    Brief Narrative
    Antisemitic ashtray modeled as Jewish man holding a large tray in is arms. The man has a large nose, a long beard, sidelocks, and thick eyebrows; all stereotypical physical features commonly attributed to Jewish men. The figure may be a representation of a Jewish peddler. Peddlers, often depicted carrying trays, were itinerant vendors who traveled the countryside and sold goods to the public. They usually traveled alone and carried their goods with them as they went. Peddling was a common occupation for young Jewish men during the 18th and 19th centuries. Most peddlers hoped their hard work would serve as a springboard to more lucrative and comfortable occupations. However, old prejudices formed an antisemitic stereotype of the Jewish peddler. The stereotype originated from the economic and professional restrictions placed on early European Jews. They were barred from owning land, farming, joining trade guilds, and military service. These restrictions limited Jews to the occupations of retail peddling, hawking, and moneylending. Additionally, medieval religious belief held that charging interest (known as usury) was sinful, and the Jews who occupied these professions were looked down upon, predominantly by European Christians. They were perceived as morally deficient and willing to engage in unethical business practices. The inability of Jews to legally hold other occupations, combined with Christians’ disdain for the professions Jews were allowed to practice, helped form the canard of the greedy Jew who exploited Gentiles. This canard was often visually depicted as a Jewish peddler, an untrustworthy figure that sold cut-rate items at inflated prices. This ashtray is one of the more than 900 items in the Katz Ehrenthal Collection of antisemitic artifacts and visual materials.
    creation:  1800-1899
    creation: Europe
    Credit Line
    United States Holocaust Memorial Museum Collection, Gift of the Katz Family
    Compiler: Peter Ehrenthal
    The Katz Ehrenthal Collection is a collection of more than 900 objects depicting Jews and antisemitic and anti-Jewish propaganda from the medieval to the modern era, in Europe, Russia, and the United States. The collection was amassed by Peter Ehrenthal, a Romanian Holocaust survivor, to document the pervasive history of anti-Jewish hatred in Western art, politics and popular culture. It includes crude folk art as well as pieces created by Europe's finest craftsmen, prints and periodical illustrations, posters, paintings, decorative art, and toys and everyday household items decorated with depictions of stereotypical Jewish figures.

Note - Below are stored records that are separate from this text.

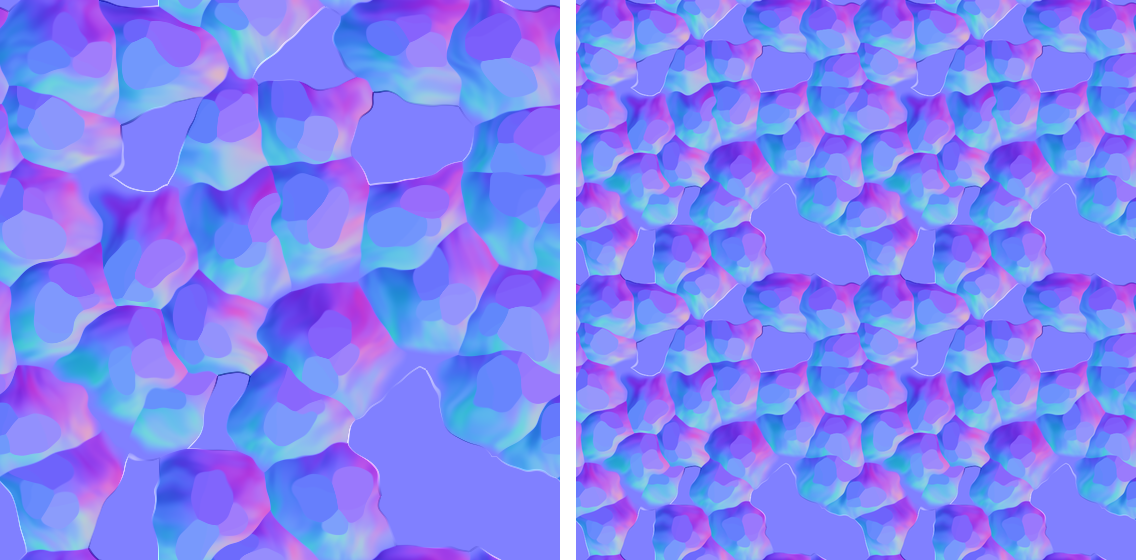
Left, the tile; right, the same tile 2 across and 2 down.
Write a WebGL 2 fragment shader that draws this texture map.

```glsl
#version 300 es
precision highp float;
// Tiling normal map of packed, chipped stones. A weighted Voronoi diagram
// splits the tile into domes; each dome is cut by a few flat round facets.
// Slopes are encoded as colour, and a few cells stay flat as gaps.

uniform vec2 u_resolution;
out vec4 fragColor;

const int CELLS = 6;              // stones per side
const float JITTER = 0.78;        // irregularity of the stone centres
const float WEIGHT_RANGE = 0.22;  // variation of the stone sizes
const float GAP_SHARE = 0.07;     // share of flat cells
const float GAP_WEIGHT = -0.10;   // keeps the gaps small
const float WARP = 0.13;          // bending of the borders
const float DOME_SLOPE = 0.50;    // steepness near the rims
const float RIPPLE = 0.20;        // strength of the soft streaks
const vec2 STREAK_FREQ = vec2(3.0, 6.5);
const vec2 FACET_REACH = vec2(0.18, 0.25);
const vec2 FACET_RADIUS = vec2(0.21, 0.28);
const float FACET_SLOPE = 1.05;
const float BEVEL = 0.045;        // faint crease inside a facet
const float LINE_WIDTH = 0.009;   // crack around a gap
const float TAU = 6.2831853;

// Integer hash of a lattice point and a salt, three values in 0..1.
vec3 hash(ivec2 cell, int salt) {
    uvec3 v = uvec3(ivec3(cell, salt)) * 1664525u + 1013904223u;
    v.x += v.y * v.z; v.y += v.z * v.x; v.z += v.x * v.y;
    v ^= v >> 16u;
    v.x += v.y * v.z; v.y += v.z * v.x; v.z += v.x * v.y;
    return vec3(v >> 8u) / 16777216.0;
}

ivec2 wrapCell(vec2 cell, float period) {
    return ivec2(mod(cell + 0.5, period));
}

// Smooth two-channel value noise in -1..1 that repeats after the period.
vec2 noise(vec2 p, float period, int salt) {
    vec2 i = floor(p), f = p - i;
    f = f * f * f * (f * (f * 6.0 - 15.0) + 10.0);
    vec2 a = hash(wrapCell(i, period), salt).xy;
    vec2 b = hash(wrapCell(i + vec2(1, 0), period), salt).xy;
    vec2 c = hash(wrapCell(i + vec2(0, 1), period), salt).xy;
    vec2 d = hash(wrapCell(i + vec2(1, 1), period), salt).xy;
    return 2.0 * mix(mix(a, b, f.x), mix(c, d, f.x), f.y) - 1.0;
}

vec2 direction(float angle) { return vec2(cos(angle), sin(angle)); }

bool isGap(ivec2 id) { return hash(id, 1).x < GAP_SHARE; }

// Slope of one stone at an offset from its centre.
vec2 stoneSlope(vec2 d, ivec2 id, float px) {
    if (isGap(id)) return vec2(0);
    vec3 look = hash(id, 2);
    d.y -= 0.07;

    // Dome with streaks, fading to flat ground far out.
    float dist = length(d);
    vec2 axis = direction(TAU * look.x);
    vec2 along = vec2(dot(d, axis), dot(d, vec2(-axis.y, axis.x)));
    int salt = 10 + id.x + id.y * CELLS;
    vec2 streaks = noise(along * STREAK_FREQ, 64.0, salt)
                 + 0.4 * noise(along * STREAK_FREQ * 2.0, 64.0, salt + 100);
    vec2 slope = d / max(dist, 0.001) * DOME_SLOPE * smoothstep(0.0, 0.45, dist);
    slope += RIPPLE * streaks * smoothstep(0.0, 0.35, dist);
    slope *= 1.0 - smoothstep(0.68, 0.86, dist);

    // Two opposite facets and a smaller one; the highest excess wins.
    float top = 0.0;
    vec2 q = d * mix(vec2(1.12, 0.9), vec2(0.9, 1.12), look.z);
    for (int k = 0; k < 3; k++) {
        vec3 cut = hash(id, 3 + k);
        float turn = k < 2 ? 0.5 * float(k) : 0.25;
        vec2 dir = direction(TAU * (look.y + turn + 0.08 * (cut.z - 0.5)));
        vec2 centre = dir * mix(FACET_REACH.x, FACET_REACH.y, cut.x);
        float radius = mix(FACET_RADIUS.x, FACET_RADIUS.y, cut.y) * (k < 2 ? 1.0 : 0.7);
        vec2 local = q - centre;
        float excess = radius * radius - dot(local, local);
        vec2 crease = direction(TAU * cut.z);
        float side = smoothstep(-px, px, dot(local, crease) - 0.4 * radius);
        vec2 tilt = centre * FACET_SLOPE + crease * BEVEL * side;
        slope = mix(slope, tilt, smoothstep(-0.4 * px, 0.4 * px, excess - top));
        top = max(top, excess);
    }
    return slope;
}

void main() {
    vec2 uv = gl_FragCoord.xy / u_resolution;
    float count = float(CELLS), px = count / u_resolution.y;
    vec2 p = uv * count;
    p += WARP * noise(uv * count * 2.0, count * 2.0, 7)
       + 0.25 * WARP * noise(uv * count * 5.0, count * 5.0, 8);

    // The two strongest stones at this point.
    vec2 base = floor(p), d1 = vec2(0), d2 = vec2(0);
    ivec2 id1 = ivec2(0), id2 = ivec2(0);
    float near1 = 1e3, near2 = 1e3;
    for (int j = -2; j <= 2; j++)
    for (int i = -2; i <= 2; i++) {
        vec2 cell = base + vec2(i, j);
        ivec2 id = wrapCell(cell, count);
        vec3 h = hash(id, 0);
        vec2 d = p - cell - 0.5 - JITTER * (h.xy - 0.5);
        float near = dot(d, d) - (isGap(id) ? GAP_WEIGHT : WEIGHT_RANGE * h.z);
        if (near < near1) {
            near2 = near1; d2 = d1; id2 = id1;
            near1 = near; d1 = d; id1 = id;
        } else if (near < near2) {
            near2 = near; d2 = d; id2 = id;
        }
    }

    // Blend across the border, then encode the normal.
    float border = (near2 - near1) / (2.0 * max(length(d1 - d2), 0.01));
    vec2 slope = mix(stoneSlope(d2, id2, px), stoneSlope(d1, id1, px),
                     smoothstep(-px, px, border));
    float up = sqrt(max(1.0 - dot(slope, slope), 0.0));
    vec3 color = 0.5 + 0.5 * vec3(slope.x, -slope.y, up);

    // Thin broken cracks around the gaps.
    if (isGap(id1) != isGap(id2)) {
        float broken = noise(uv * count * 3.0, count * 3.0, 9).x;
        float crack = 1.0 - smoothstep(LINE_WIDTH - px * 0.5, LINE_WIDTH + px * 0.5, border);
        color += 0.35 * broken * crack;
    }
    fragColor = vec4(clamp(color, 0.0, 1.0), 1.0);
}
```
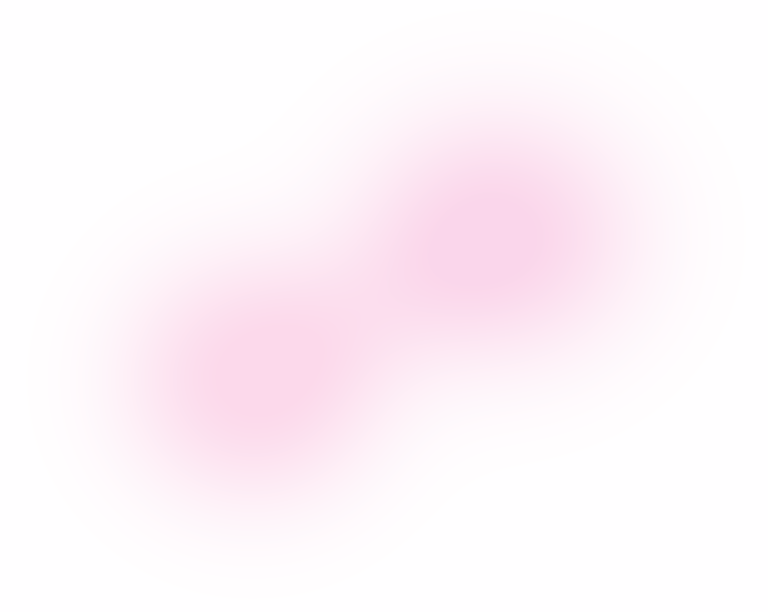
Reproduce this background procedurally as a WebGL 2 fragment shader.

```glsl
#version 300 es
precision highp float;

uniform vec2 u_resolution;
out vec4 fragColor;

const vec3 PAPER = vec3(1.0, 0.998, 1.0);
const vec3 WARM_PINK = vec3(0.987, 0.852, 0.922);
const vec3 COOL_PINK = vec3(0.981, 0.838, 0.920);

// Soft elliptical glow: broad core, gentle falloff
float glow(vec2 p, vec2 center, vec2 radius, float falloff) {
    return exp(-pow(length((p - center) / radius), falloff));
}

// Coordinates along and across a unit axis
vec2 alongAxis(vec2 p, vec2 axis) {
    return vec2(dot(p, axis), dot(p, vec2(-axis.y, axis.x)));
}

void main() {
    // Height units, horizontally centered
    vec2 p = gl_FragCoord.xy / u_resolution.y;
    p.x -= 0.5 * u_resolution.x / u_resolution.y;

    vec2 upper = vec2(0.185, 0.614);
    vec2 lower = vec2(-0.215, 0.380);
    vec2 middle = 0.5 * (upper + lower);

    // Two lobes and the diagonal bridge between them
    float upperGlow = glow(p, upper, vec2(0.227, 0.205), 2.3);
    float lowerGlow = glow(p, lower, vec2(0.208, 0.202), 2.4);
    vec2 q = alongAxis(p - middle, normalize(upper - lower));
    float bridge = 0.22 * glow(q, vec2(0.0), vec2(0.18, 0.14), 2.0);

    // Faint wide halo around both lobes
    float halo = glow(p, upper, vec2(0.34), 4.0) + glow(p, lower, vec2(0.34), 4.0);

    float amount = min(upperGlow + lowerGlow + bridge + 0.025 * halo, 1.0);
    vec3 pink = mix(WARM_PINK, COOL_PINK, upperGlow);
    fragColor = vec4(mix(PAPER, pink, amount), 1.0);
}
```
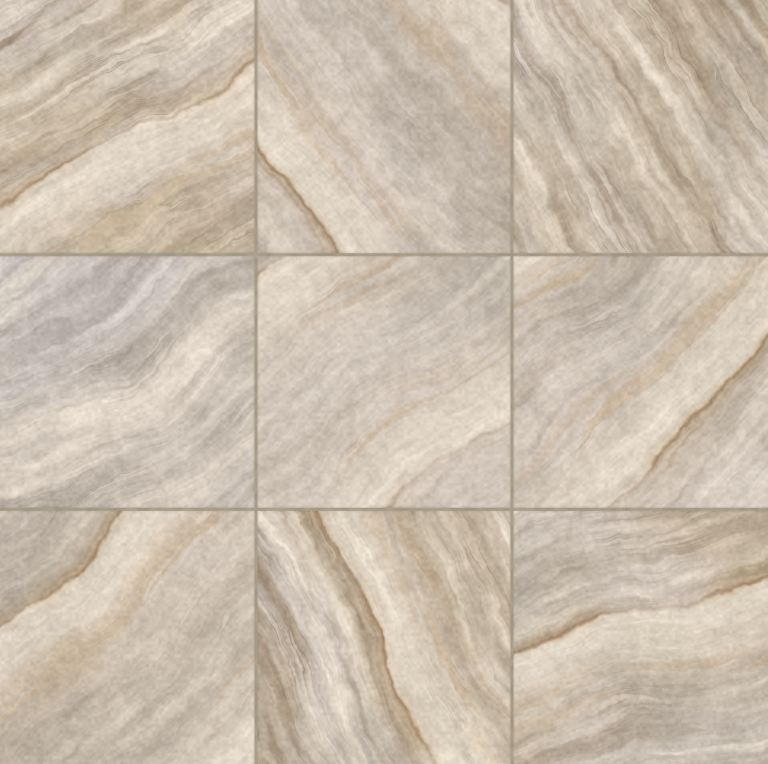
Reproduce this texture procedurally as a WebGL 2 fragment shader.

```glsl
#version 300 es
precision highp float;
uniform vec2 u_resolution;
out vec4 fragColor;

// Per tile: vein angle, vein offset, streak strength, warmth
const vec4 TILES[9] = vec4[9](
  vec4(3.87, -0.35, 0.30, 0.20), vec4(-1.08, -0.03, 0.95, 0.50), vec4(3.46, -0.10, 0.55, 0.50),
  vec4(0.50, 2.00, 0.55, -0.45), vec4(0.61, -0.41, 0.20, 0.05), vec4(0.82, -0.25, 0.40, 0.20),
  vec4(3.72, 0.03, 0.75, 0.70), vec4(-0.91, -0.39, 0.25, 0.10), vec4(-1.08, 2.00, 0.80, 0.50));

float hash(vec2 p) {
  return fract(sin(dot(p, vec2(127.1, 311.7))) * 43758.5453);
}

float noise(vec2 p) {
  vec2 i = floor(p), f = fract(p);
  f = f * f * (3.0 - 2.0 * f);
  return mix(mix(hash(i), hash(i + vec2(1, 0)), f.x),
             mix(hash(i + vec2(0, 1)), hash(i + vec2(1, 1)), f.x), f.y);
}

float fbm(vec2 p) {
  float sum = 0.0, amp = 0.52;
  for (int i = 0; i < 5; i++) {
    sum += amp * noise(p);
    p = mat2(1.6, 1.2, -1.2, 1.6) * p + 7.3;
    amp *= 0.5;
  }
  return sum;
}

// Noise drawn out along x, without rotating the octaves
float streakNoise(vec2 p) {
  return 0.5 * noise(p) + 0.3 * noise(p * vec2(1.7, 2.3) + 4.1)
       + 0.2 * noise(p * vec2(3.1, 5.2) + 9.7);
}

vec3 stone(vec2 p, vec4 tile, float seed) {
  vec3 grey = vec3(0.75, 0.71, 0.66), pale = vec3(0.83, 0.785, 0.74);
  vec3 cream = vec3(0.91, 0.865, 0.80), tanned = vec3(0.79, 0.72, 0.61);
  vec3 brown = vec3(0.64, 0.55, 0.45), blueGrey = vec3(0.77, 0.76, 0.76);

  // Axes along and across the veins, bent by slow noise and roughened
  float c = cos(tile.x), s = sin(tile.x);
  vec2 q = vec2(c * p.x + s * p.y, c * p.y - s * p.x);
  q.y += mix(0.19, 0.08, tile.z) * (noise(q * vec2(2.2, 1.2) + seed) - 0.5)
       + 0.06 * (fbm(q * vec2(5.0, 6.0) + seed) - 0.5);
  vec2 rough = q + vec2(0.0, 0.022 * (fbm(p * 20.0 + seed) - 0.5));

  // Cloudy ground
  float cloud = fbm(p * 2.6 + seed * 1.7);
  float patches = smoothstep(0.35, 0.65, fbm(q * vec2(1.3, 3.0) + seed * 2.3));
  vec3 col = mix(grey, pale, smoothstep(0.28, 0.68, cloud));
  col = mix(col, tanned, max(tile.w, 0.0) * patches);
  col = mix(col, blueGrey, max(-tile.w, 0.0) * (1.0 - patches));

  // Broad, fine and hairline sediment streaks
  float broad = streakNoise(rough * vec2(0.9, 9.0) + seed);
  float fine = streakNoise(rough * vec2(2.5, 24.0) + seed * 3.1);
  float hair = streakNoise(rough * vec2(9.0, 52.0) + seed * 1.9);
  float mixed = broad + 0.35 * (fine - 0.5);
  col = mix(col, cream, (0.25 + 0.5 * tile.z) * smoothstep(0.5, 0.78, mixed));
  col = mix(col, mix(grey * 0.88, brown, clamp(tile.w + 0.35, 0.0, 1.0)),
            0.75 * tile.z * smoothstep(0.5, 0.2, mixed));
  col += (0.05 + 0.09 * tile.z) * (fine - 0.5) + (0.06 + 0.06 * tile.z) * (hair - 0.5);
  float crack = pow(1.0 - abs(2.0 * fine - 1.0), 9.0);
  float worn = smoothstep(0.45, 0.7, fbm(q * vec2(3.0, 6.0) + seed * 4.0));
  col -= vec3(0.13, 0.14, 0.14) * tile.z * crack * worn;

  // Cream band between a sharp vein and a frayed warm edge
  float d = min(rough.y - tile.y, tile.y + 1.03 - rough.y);
  float band = smoothstep(-0.004, 0.012, d)
             * smoothstep(0.32, 0.08, d + 0.3 * (broad - 0.5) + 0.12 * (fine - 0.5));
  col = mix(col, cream + 0.12 * (fine - 0.5) + 0.07 * (hair - 0.5), 0.78 * band);
  float fray = exp(-pow((d - 0.25) / 0.08, 2.0)) * smoothstep(0.42, 0.7, fine);
  col = mix(col, vec3(0.73, 0.62, 0.49), 0.5 * fray);

  // Vein that fades in and out along its length
  float strength = 0.2 + 0.8 * smoothstep(0.25, 0.65, noise(q * vec2(4.5, 1.0) + seed * 5.0));
  float line = exp(-pow(d / 0.009, 2.0)) * (0.5 + hair);
  float echo = exp(-pow((d + 0.03 + 0.05 * (cloud - 0.5)) / 0.008, 2.0));
  float halo = exp(-abs(d) * (d < 0.0 ? 24.0 : 60.0));
  col = mix(col, vec3(0.72, 0.60, 0.45), 0.5 * halo * strength);
  col = mix(col, vec3(0.58, 0.46, 0.34), strength * clamp(0.55 * line + 0.2 * echo, 0.0, 1.0));

  // Pitted grain
  col += 0.09 * (fbm(p * 24.0 + seed) - 0.5) + 0.06 * (noise(p * 80.0 + seed) - 0.5);
  return col;
}

void main() {
  vec2 grid = 3.0 * gl_FragCoord.xy / u_resolution;
  vec2 cell = clamp(floor(grid), 0.0, 2.0);
  int index = int(cell.x + 3.0 * cell.y);
  vec3 col = stone(grid - cell - 0.5, TILES[index], 11.3 * float(index) + 3.0);

  // Grout on the inner joints only, with softly shaded tile edges
  vec2 joint = abs(grid - clamp(round(grid), 1.0, 2.0));
  float d = min(joint.x, joint.y);
  float aa = 2.5 / u_resolution.y;
  col *= 1.0 - 0.05 * smoothstep(0.016, 0.006, d);
  vec3 grout = vec3(0.65, 0.61, 0.53) + 0.05 * (noise(grid * 40.0) - 0.5);
  col = mix(grout, col, smoothstep(0.006 - aa, 0.006 + aa, d));
  fragColor = vec4(col, 1.0);
}
```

    Physical Details

    Object Type
    Ashtrays (lcsh)
    Physical Description
    Large, shallow, circular, brass ashtray held in the arms of a Jewish man soldered to the top edge. Only the upper half of the man is depicted, and he has a long beard, a prominent nose, thick eyebrows, and sidelocks. His head is tilted to the side and his arms are outstretched along the upper edge of the tray, with his hands on the top edge. He wears a bucket-shaped hat and a wrinkled, form-fitting, collared jacket. A partially visible, rectangular object with a stamped image is tucked into his breast pocket. On the reverse side is a small, rectangular leg is affixed to the center of the man’s back to enable the tray to sit level. The ashtray is scratched and slightly dented, with several small areas of discoloration throughout.
    overall: Height: 1.250 inches (3.175 cm) | Width: 4.750 inches (12.065 cm) | Depth: 6.375 inches (16.192 cm)
    overall : brass

    Rights & Restrictions

    Conditions on Access
    No restrictions on access
    Conditions on Use
    No restrictions on use

    Keywords & Subjects

    Geographic Name

    Administrative Notes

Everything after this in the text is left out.